I have been so preoccupied with coping with the COVID virus, that I neglected to keep in touch with my fount of practical wisdom, namely my cousin Hryts from the eponymous village of Pidkamin in Western Ukraine. I usually call him on a regular basis, if for nothing else than to reassure myself that the famous monolith the village is named for has not come tumbling down from the heights overlooking the village, and obliterated this bucolically pleasant little burg. I have stood next to this rock many times and marvelled at its precarious balancing act, amazed that it has stayed in place all these many centuries, if not millennia.
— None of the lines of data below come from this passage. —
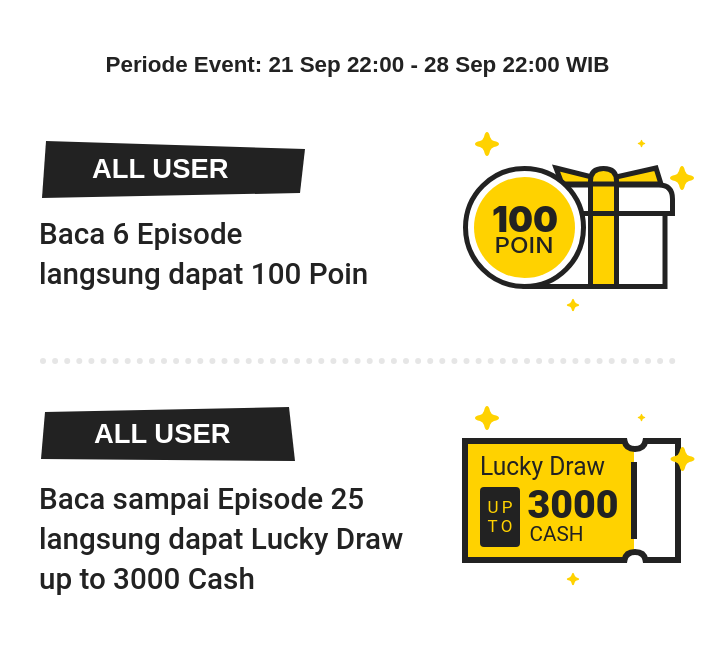
<!DOCTYPE html>
<html lang="id">
<head>
<meta charset="utf-8">
<title>Periode Event</title>
<style>
:root { --ink: #222222; --yellow: #ffd200; --paper: #ffffff; --dots: #e6e6e6; }
* { box-sizing: border-box; margin: 0; padding: 0; }
html, body { width: 720px; height: 648px; overflow: hidden; background: var(--paper); }
.event { position: relative; width: 720px; height: 648px; overflow: hidden; color: var(--ink); background: var(--paper); }
.period { position: absolute; left: 105.5px; top: 51px; font: bold 22.4px/28px "Liberation Sans", sans-serif; white-space: nowrap; }
.offer { position: absolute; left: 0; width: 720px; height: 220px; }
.offer-points { top: 120px; }
.offer-draw { top: 386px; }
.badge { position: absolute; left: 41px; width: 264px; height: 58px; background: var(--ink); color: var(--paper); font: bold 27.4px/32px "Liberation Sans", sans-serif; white-space: nowrap; }
.offer-points .badge { top: 21px; padding: 11.5px 0 0 51px; clip-path: polygon(5px 0, 264px 8px, 259px 52px, 1px 57px); }
.offer-draw .badge { top: 20px; padding: 11.5px 0 0 53px; clip-path: polygon(4px 6px, 248px 1px, 254px 55px, 0 53px); }
.reward { position: absolute; left: 39px; font: 500 29.6px/40px Roboto, sans-serif; white-space: nowrap; }
.offer-points .reward { top: 94px; }
.offer-draw .reward { top: 93px; }
.art { position: absolute; left: 450px; width: 260px; height: 200px; }
.offer-points .art { top: 0; }
.offer-draw .art { top: 8px; }
.divider { position: absolute; left: 0; top: 355px; width: 720px; height: 12px; }
.divider line { stroke: var(--dots); stroke-width: 6; stroke-linecap: round; stroke-dasharray: 0 12.1; }
.outline { stroke: var(--ink); stroke-width: 5; stroke-linejoin: miter; }
.white { fill: var(--paper); }
.gold { fill: var(--yellow); }
.dark { fill: var(--ink); }
.count { font: 900 36px Inter, sans-serif; }
.unit { font: 500 21px Inter, sans-serif; }
.ticket-title { font: 400 25px Roboto, sans-serif; }
.amount { font: 900 39px Roboto, sans-serif; }
.cash { font: 400 20px Roboto, sans-serif; }
.up-to { font: 400 17px Roboto, sans-serif; }
</style>
</head>
<body>
<main class="event">
  <h1 class="period">Periode Event: 21 Sep 22:00 - 28 Sep 22:00 WIB</h1>

  <section class="offer offer-points">
    <h2 class="badge">ALL USER</h2>
    <p class="reward">Baca 6 Episode<br>langsung dapat 100 Poin</p>
    <svg class="art" viewBox="450 120 260 200">
      <defs>
        <path id="sparkle" d="M0-12Q2-12 3-7Q4-4 7-3Q12-2 12 0Q12 2 7 3Q4 4 3 7Q2 12 0 12Q-2 12-3 7Q-4 4-7 3Q-12 2-12 0Q-12-2-7-3Q-4-4-3-7Q-2-12 0-12Z"/>
      </defs>
      <g class="gift outline">
        <path class="white" d="M525 213H665V286.500H525Z"/>
        <path class="white" d="M550 185H659Q672.500 185 672.500 199V213.500H550Z"/>
        <path class="gold" d="M556 168L592 177V184H562Z"/>
        <path class="gold" d="M656 168L616 177V184H661Z"/>
        <path class="gold" d="M590.500 286.500V181Q590.500 168.500 603.500 168.500Q616.500 168.500 616.500 181V286.500Z"/>
        <path fill="none" d="M588 184H619M588 213.500H619"/>
      </g>
      <g class="coin">
        <circle class="white outline" cx="524.500" cy="227.500" r="59"/>
        <circle class="gold" cx="524.500" cy="227.500" r="50.500"/>
        <text class="count dark" x="492" y="232" textLength="66" lengthAdjust="spacingAndGlyphs">100</text>
        <text class="unit dark" x="494.500" y="252.500" textLength="59" lengthAdjust="spacingAndGlyphs">POIN</text>
      </g>
      <g class="gold">
        <use href="#sparkle" x="487" y="144"/>
        <use href="#sparkle" x="682" y="178"/>
        <use href="#sparkle" transform="translate(641.500 143.500) scale(.32)"/>
        <use href="#sparkle" transform="translate(573 305) scale(.52)"/>
      </g>
    </svg>
  </section>

  <svg class="divider" viewBox="0 0 720 12"><line x1="43" y1="6" x2="674" y2="6"/></svg>

  <section class="offer offer-draw">
    <h2 class="badge">ALL USER</h2>
    <p class="reward">Baca sampai Episode 25<br>langsung dapat Lucky Draw<br>up to 3000 Cash</p>
    <svg class="art" viewBox="450 394 260 200">
      <g class="ticket">
        <path class="gold" d="M465 441H634V560H465Z"/>
        <path class="outline" style="stroke-width:6" fill="none" d="M465 441H678V560H465Z"/>
        <path class="white" d="M623 437H647V441A12 10 0 0 1 623 441ZM623 564H647V560A12 10 0 0 0 623 560Z"/>
        <path class="outline" style="stroke-width:6" fill="none" d="M620 441H624.500Q626 449 635 449Q644 449 645.500 441H650M620 560H624.500Q626 552 635 552Q644 552 645.500 560H650"/>
        <rect class="dark" x="631" y="462" width="6" height="77"/>
        <text class="ticket-title dark" x="480" y="474.500" textLength="125" lengthAdjust="spacingAndGlyphs">Lucky Draw</text>
        <rect class="dark" x="480" y="487" width="40" height="60" rx="4"/>
        <text class="up-to gold" x="487.500" y="513" textLength="25">UP</text>
        <text class="up-to gold" x="487.500" y="532" textLength="25">TO</text>
        <text class="amount dark" x="527.500" y="517.500" textLength="91" lengthAdjust="spacingAndGlyphs">3000</text>
        <text class="cash dark" x="529.500" y="541" textLength="54" lengthAdjust="spacingAndGlyphs">CASH</text>
      </g>
      <g class="gold">
        <use href="#sparkle" x="487" y="418"/>
        <use href="#sparkle" x="682.500" y="459"/>
        <use href="#sparkle" transform="translate(641.500 417.500) scale(.32)"/>
        <use href="#sparkle" transform="translate(573 579) scale(.52)"/>
      </g>
    </svg>
  </section>
</main>
</body>
</html>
I have fond memories of sitting under the walnut tree in Hryts’ garden, sipping on Hryts’ wife Yevdokia’s famous cherry and moonshine “nalyvka” (liqueur), and listening to one of Hryts’ long but fascinating monologues on how that rock is symbolic of human life itself, striving to maintain balance against the irrepressible forces of nature. Hryts and that rock have a special relationship, and so long as that rock stands in place, Hryts is content that all is right in the universe.
I reached Hryts on his mobile phone thanks to a now ubiquitous SKYPE connection and found him in good spirits.
“So, Hrytsiu,” I began, “Is the rock still safely in its perch?”
“The rock” he replied, with a chuckle in his voice, “is still in perfect balance, in contrast to a certain Canadian cousin I know!”
That comeback told me that Hryts was his usual, undiminished feisty self.
“So how are you dealing with the coronavirus?” I continued. “Has it created any additional hardships or stress in your life?”
“Well, well, my turnip-head cousin” he answered, “I see that you are as devoid of comprehending our existence and reality as ever. There are no ‘hardships’ as you call them, in life. There are only challenges and changes in circumstances that enable us to use our God-given skills and talents to find interesting new ways to enjoy the life that we have, ways that we don’t usually even think of because we get into ingrained habits and ruts. Things like the coronavirus are really a blessing in disguise, because they force us to realize the precious nature of life, and to confront the question of what truly is important and necessary for us to live and be happy.”
“I can’t argue that, Hrytsiu,” I replied, “But what about all the deaths that the virus is causing, the disruption of the world’s economies, the unemployment, the curtailment of most social activities, the self-isolation?”
I could hear Hryts laughing halfway around the world.
“You, my dear cousin,” he eventually responded, “have the astuteness and comprehension of a horseradish! All those ‘hardships’ that you mention, are nothing new or novel. You forget that I have lived through wars, famine, epidemics, imprisonment, oppression, poverty and all kinds of tragedies. To you they are a big deal because you have gotten used to a privileged, comfortable and entitled life. When a disruption like COVID comes along, you don’t know how to deal with it. You see it as a catastrophe. For me, its just like a change in the weather. When a storm blows in, I hunker down and do what I must to lessen its destructive potential. I do not wail and weep and curse the fates. God gave you a brain and some common sense. Use them. Do what is prudent. Take good care of yourself and your loved ones. The storm will pass. It always does and life goes on.”
“But, but, Hrytsiu,” I stammered back, “This virus is deadly, it could kill me!”
Hryts was silent for a moment, then slowly answered “My dear cousin. That is always a possibility. But if we live our lives always fearing death, we are not really living. As one of the Psalms in the Bible tells us, though we may walk ‘in the valley of the shadow of death’, we should fear neither evil nor death itself. We should find joy and fulfilment in the life that we do have. You must always focus on living life to the fullest, and let death fend for itself.”
“Indeed!” I thought. A touch of Hryts always does wonders for my spirits.